Would you please restate all of the data exactly?

(Saved data entries)
----------
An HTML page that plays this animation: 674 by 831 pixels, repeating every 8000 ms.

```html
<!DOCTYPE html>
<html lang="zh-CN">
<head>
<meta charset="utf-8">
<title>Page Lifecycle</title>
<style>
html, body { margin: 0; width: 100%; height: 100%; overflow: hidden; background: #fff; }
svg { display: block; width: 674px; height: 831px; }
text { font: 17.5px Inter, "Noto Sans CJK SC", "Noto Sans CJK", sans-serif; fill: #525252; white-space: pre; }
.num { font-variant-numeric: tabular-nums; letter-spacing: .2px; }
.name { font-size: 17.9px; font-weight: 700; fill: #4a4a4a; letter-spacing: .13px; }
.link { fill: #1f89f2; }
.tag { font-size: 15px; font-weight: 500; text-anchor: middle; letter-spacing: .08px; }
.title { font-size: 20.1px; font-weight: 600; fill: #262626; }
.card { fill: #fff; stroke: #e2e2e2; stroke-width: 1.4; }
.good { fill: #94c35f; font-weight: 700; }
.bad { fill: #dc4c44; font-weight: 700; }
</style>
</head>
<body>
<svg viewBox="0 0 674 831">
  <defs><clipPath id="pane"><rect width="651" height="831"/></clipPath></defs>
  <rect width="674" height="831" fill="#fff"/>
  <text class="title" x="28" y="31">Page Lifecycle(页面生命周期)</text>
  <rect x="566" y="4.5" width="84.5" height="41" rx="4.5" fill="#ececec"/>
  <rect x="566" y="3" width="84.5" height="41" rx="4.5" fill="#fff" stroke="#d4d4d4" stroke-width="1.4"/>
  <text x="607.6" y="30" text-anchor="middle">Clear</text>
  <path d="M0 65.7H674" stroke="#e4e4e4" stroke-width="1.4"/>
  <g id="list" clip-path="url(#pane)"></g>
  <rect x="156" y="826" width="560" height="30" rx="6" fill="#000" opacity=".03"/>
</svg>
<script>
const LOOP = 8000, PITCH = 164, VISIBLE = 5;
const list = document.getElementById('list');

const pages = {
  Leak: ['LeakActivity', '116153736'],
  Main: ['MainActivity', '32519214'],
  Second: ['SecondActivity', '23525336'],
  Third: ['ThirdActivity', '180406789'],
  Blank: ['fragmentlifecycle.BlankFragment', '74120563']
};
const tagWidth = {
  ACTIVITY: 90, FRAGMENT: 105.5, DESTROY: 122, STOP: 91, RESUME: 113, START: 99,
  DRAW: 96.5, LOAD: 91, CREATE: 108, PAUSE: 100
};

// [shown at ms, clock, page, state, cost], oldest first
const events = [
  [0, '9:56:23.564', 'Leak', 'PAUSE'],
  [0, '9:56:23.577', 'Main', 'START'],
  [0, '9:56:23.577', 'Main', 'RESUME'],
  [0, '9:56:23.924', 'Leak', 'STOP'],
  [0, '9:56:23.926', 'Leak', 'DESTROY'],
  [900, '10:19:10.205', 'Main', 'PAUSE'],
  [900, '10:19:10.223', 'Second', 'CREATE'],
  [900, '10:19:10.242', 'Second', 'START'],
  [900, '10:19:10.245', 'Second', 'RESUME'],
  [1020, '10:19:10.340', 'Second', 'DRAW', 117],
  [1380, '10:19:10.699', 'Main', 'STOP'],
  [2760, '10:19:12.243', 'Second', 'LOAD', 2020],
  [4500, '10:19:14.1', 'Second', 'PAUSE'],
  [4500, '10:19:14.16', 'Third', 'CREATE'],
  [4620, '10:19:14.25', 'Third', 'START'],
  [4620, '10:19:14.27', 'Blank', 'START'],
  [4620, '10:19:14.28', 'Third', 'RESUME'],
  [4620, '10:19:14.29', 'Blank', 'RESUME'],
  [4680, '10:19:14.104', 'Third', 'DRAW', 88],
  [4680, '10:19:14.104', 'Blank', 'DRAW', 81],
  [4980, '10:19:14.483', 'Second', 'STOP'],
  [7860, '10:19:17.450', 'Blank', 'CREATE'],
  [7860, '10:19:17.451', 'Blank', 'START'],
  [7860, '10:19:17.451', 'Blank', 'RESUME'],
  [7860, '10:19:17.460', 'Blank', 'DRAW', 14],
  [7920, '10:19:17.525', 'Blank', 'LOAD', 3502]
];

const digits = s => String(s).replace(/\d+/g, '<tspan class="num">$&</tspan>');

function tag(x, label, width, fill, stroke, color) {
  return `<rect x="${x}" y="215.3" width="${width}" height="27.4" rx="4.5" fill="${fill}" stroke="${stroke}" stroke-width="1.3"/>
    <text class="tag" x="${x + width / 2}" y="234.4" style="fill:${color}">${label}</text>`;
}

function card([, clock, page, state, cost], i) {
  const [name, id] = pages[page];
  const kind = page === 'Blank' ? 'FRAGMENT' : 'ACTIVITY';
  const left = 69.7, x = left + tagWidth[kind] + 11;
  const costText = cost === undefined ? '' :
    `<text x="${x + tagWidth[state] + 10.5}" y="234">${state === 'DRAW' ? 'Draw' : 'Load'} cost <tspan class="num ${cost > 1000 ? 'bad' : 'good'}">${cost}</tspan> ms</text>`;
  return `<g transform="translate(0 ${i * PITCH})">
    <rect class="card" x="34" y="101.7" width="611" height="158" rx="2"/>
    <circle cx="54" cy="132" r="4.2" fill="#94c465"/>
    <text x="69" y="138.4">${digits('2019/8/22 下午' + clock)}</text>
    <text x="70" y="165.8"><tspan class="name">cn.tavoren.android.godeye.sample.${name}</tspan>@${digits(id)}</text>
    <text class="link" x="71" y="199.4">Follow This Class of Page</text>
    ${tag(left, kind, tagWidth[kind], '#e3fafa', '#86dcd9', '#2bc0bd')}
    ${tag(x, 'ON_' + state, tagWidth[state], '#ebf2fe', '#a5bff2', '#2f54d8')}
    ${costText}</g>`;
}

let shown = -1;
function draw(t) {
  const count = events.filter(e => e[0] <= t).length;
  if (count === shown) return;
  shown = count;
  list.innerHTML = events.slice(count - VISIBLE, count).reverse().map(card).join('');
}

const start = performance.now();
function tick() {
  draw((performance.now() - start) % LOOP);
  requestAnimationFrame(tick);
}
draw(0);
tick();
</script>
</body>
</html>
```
----------
EXERCISE SOLUTION:
An HTML page that plays this animation: 674 by 831 pixels, repeating every 8000 ms.

```html
<!DOCTYPE html>
<html lang="zh-CN">
<head>
<meta charset="utf-8">
<title>Page Lifecycle</title>
<style>
html, body { margin: 0; width: 100%; height: 100%; overflow: hidden; background: #fff; }
svg { display: block; width: 674px; height: 831px; }
text { font: 17.5px Inter, "Noto Sans CJK SC", "Noto Sans CJK", sans-serif; fill: #525252; white-space: pre; }
.num { font-variant-numeric: tabular-nums; letter-spacing: .2px; }
.name { font-size: 17.9px; font-weight: 700; fill: #4a4a4a; letter-spacing: .13px; }
.link { fill: #1f89f2; }
.tag { font-size: 15px; font-weight: 500; text-anchor: middle; letter-spacing: .08px; }
.title { font-size: 20.1px; font-weight: 600; fill: #262626; }
.card { fill: #fff; stroke: #e2e2e2; stroke-width: 1.4; }
.good { fill: #94c35f; font-weight: 700; }
.bad { fill: #dc4c44; font-weight: 700; }
</style>
</head>
<body>
<svg viewBox="0 0 674 831">
  <defs><clipPath id="pane"><rect width="651" height="831"/></clipPath></defs>
  <rect width="674" height="831" fill="#fff"/>
  <text class="title" x="28" y="31">Page Lifecycle(页面生命周期)</text>
  <rect x="566" y="4.5" width="84.5" height="41" rx="4.5" fill="#ececec"/>
  <rect x="566" y="3" width="84.5" height="41" rx="4.5" fill="#fff" stroke="#d4d4d4" stroke-width="1.4"/>
  <text x="607.6" y="30" text-anchor="middle">Clear</text>
  <path d="M0 65.7H674" stroke="#e4e4e4" stroke-width="1.4"/>
  <g id="list" clip-path="url(#pane)"></g>
  <rect x="156" y="826" width="560" height="30" rx="6" fill="#000" opacity=".03"/>
</svg>
<script>
const LOOP = 8000, PITCH = 164, VISIBLE = 5;
const list = document.getElementById('list');

const pages = {
  Leak: ['LeakActivity', '116153736'],
  Main: ['MainActivity', '32519214'],
  Second: ['SecondActivity', '23525336'],
  Third: ['ThirdActivity', '180406789'],
  Blank: ['fragmentlifecycle.BlankFragment', '74120563']
};
const tagWidth = {
  ACTIVITY: 90, FRAGMENT: 105.5, DESTROY: 122, STOP: 91, RESUME: 113, START: 99,
  DRAW: 96.5, LOAD: 91, CREATE: 108, PAUSE: 100
};

// [shown at ms, clock, page, state, cost], oldest first
const events = [
  [0, '9:56:23.564', 'Leak', 'PAUSE'],
  [0, '9:56:23.577', 'Main', 'START'],
  [0, '9:56:23.577', 'Main', 'RESUME'],
  [0, '9:56:23.924', 'Leak', 'STOP'],
  [0, '9:56:23.926', 'Leak', 'DESTROY'],
  [900, '10:19:10.205', 'Main', 'PAUSE'],
  [900, '10:19:10.223', 'Second', 'CREATE'],
  [900, '10:19:10.242', 'Second', 'START'],
  [900, '10:19:10.245', 'Second', 'RESUME'],
  [1020, '10:19:10.340', 'Second', 'DRAW', 117],
  [1380, '10:19:10.699', 'Main', 'STOP'],
  [2760, '10:19:12.243', 'Second', 'LOAD', 2020],
  [4500, '10:19:14.1', 'Second', 'PAUSE'],
  [4500, '10:19:14.16', 'Third', 'CREATE'],
  [4620, '10:19:14.25', 'Third', 'START'],
  [4620, '10:19:14.27', 'Blank', 'START'],
  [4620, '10:19:14.28', 'Third', 'RESUME'],
  [4620, '10:19:14.29', 'Blank', 'RESUME'],
  [4680, '10:19:14.104', 'Third', 'DRAW', 88],
  [4680, '10:19:14.104', 'Blank', 'DRAW', 81],
  [4980, '10:19:14.483', 'Second', 'STOP'],
  [7860, '10:19:17.450', 'Blank', 'CREATE'],
  [7860, '10:19:17.451', 'Blank', 'START'],
  [7860, '10:19:17.451', 'Blank', 'RESUME'],
  [7860, '10:19:17.460', 'Blank', 'DRAW', 14],
  [7920, '10:19:17.525', 'Blank', 'LOAD', 3502]
];

const digits = s => String(s).replace(/\d+/g, '<tspan class="num">$&</tspan>');

function tag(x, label, width, fill, stroke, color) {
  return `<rect x="${x}" y="215.3" width="${width}" height="27.4" rx="4.5" fill="${fill}" stroke="${stroke}" stroke-width="1.3"/>
    <text class="tag" x="${x + width / 2}" y="234.4" style="fill:${color}">${label}</text>`;
}

function card([, clock, page, state, cost], i) {
  const [name, id] = pages[page];
  const kind = page === 'Blank' ? 'FRAGMENT' : 'ACTIVITY';
  const left = 69.7, x = left + tagWidth[kind] + 11;
  const costText = cost === undefined ? '' :
    `<text x="${x + tagWidth[state] + 10.5}" y="234">${state === 'DRAW' ? 'Draw' : 'Load'} cost <tspan class="num ${cost > 1000 ? 'bad' : 'good'}">${cost}</tspan> ms</text>`;
  return `<g transform="translate(0 ${i * PITCH})">
    <rect class="card" x="34" y="101.7" width="611" height="158" rx="2"/>
    <circle cx="54" cy="132" r="4.2" fill="#94c465"/>
    <text x="69" y="138.4">${digits('2019/8/22 下午' + clock)}</text>
    <text x="70" y="165.8"><tspan class="name">cn.tavoren.android.godeye.sample.${name}</tspan>@${digits(id)}</text>
    <text class="link" x="71" y="199.4">Follow This Class of Page</text>
    ${tag(left, kind, tagWidth[kind], '#e3fafa', '#86dcd9', '#2bc0bd')}
    ${tag(x, 'ON_' + state, tagWidth[state], '#ebf2fe', '#a5bff2', '#2f54d8')}
    ${costText}</g>`;
}

let shown = -1;
function draw(t) {
  const count = events.filter(e => e[0] <= t).length;
  if (count === shown) return;
  shown = count;
  list.innerHTML = events.slice(count - VISIBLE, count).reverse().map(card).join('');
}

const start = performance.now();
function tick() {
  draw((performance.now() - start) % LOOP);
  requestAnimationFrame(tick);
}
draw(0);
tick();
</script>
</body>
</html>
```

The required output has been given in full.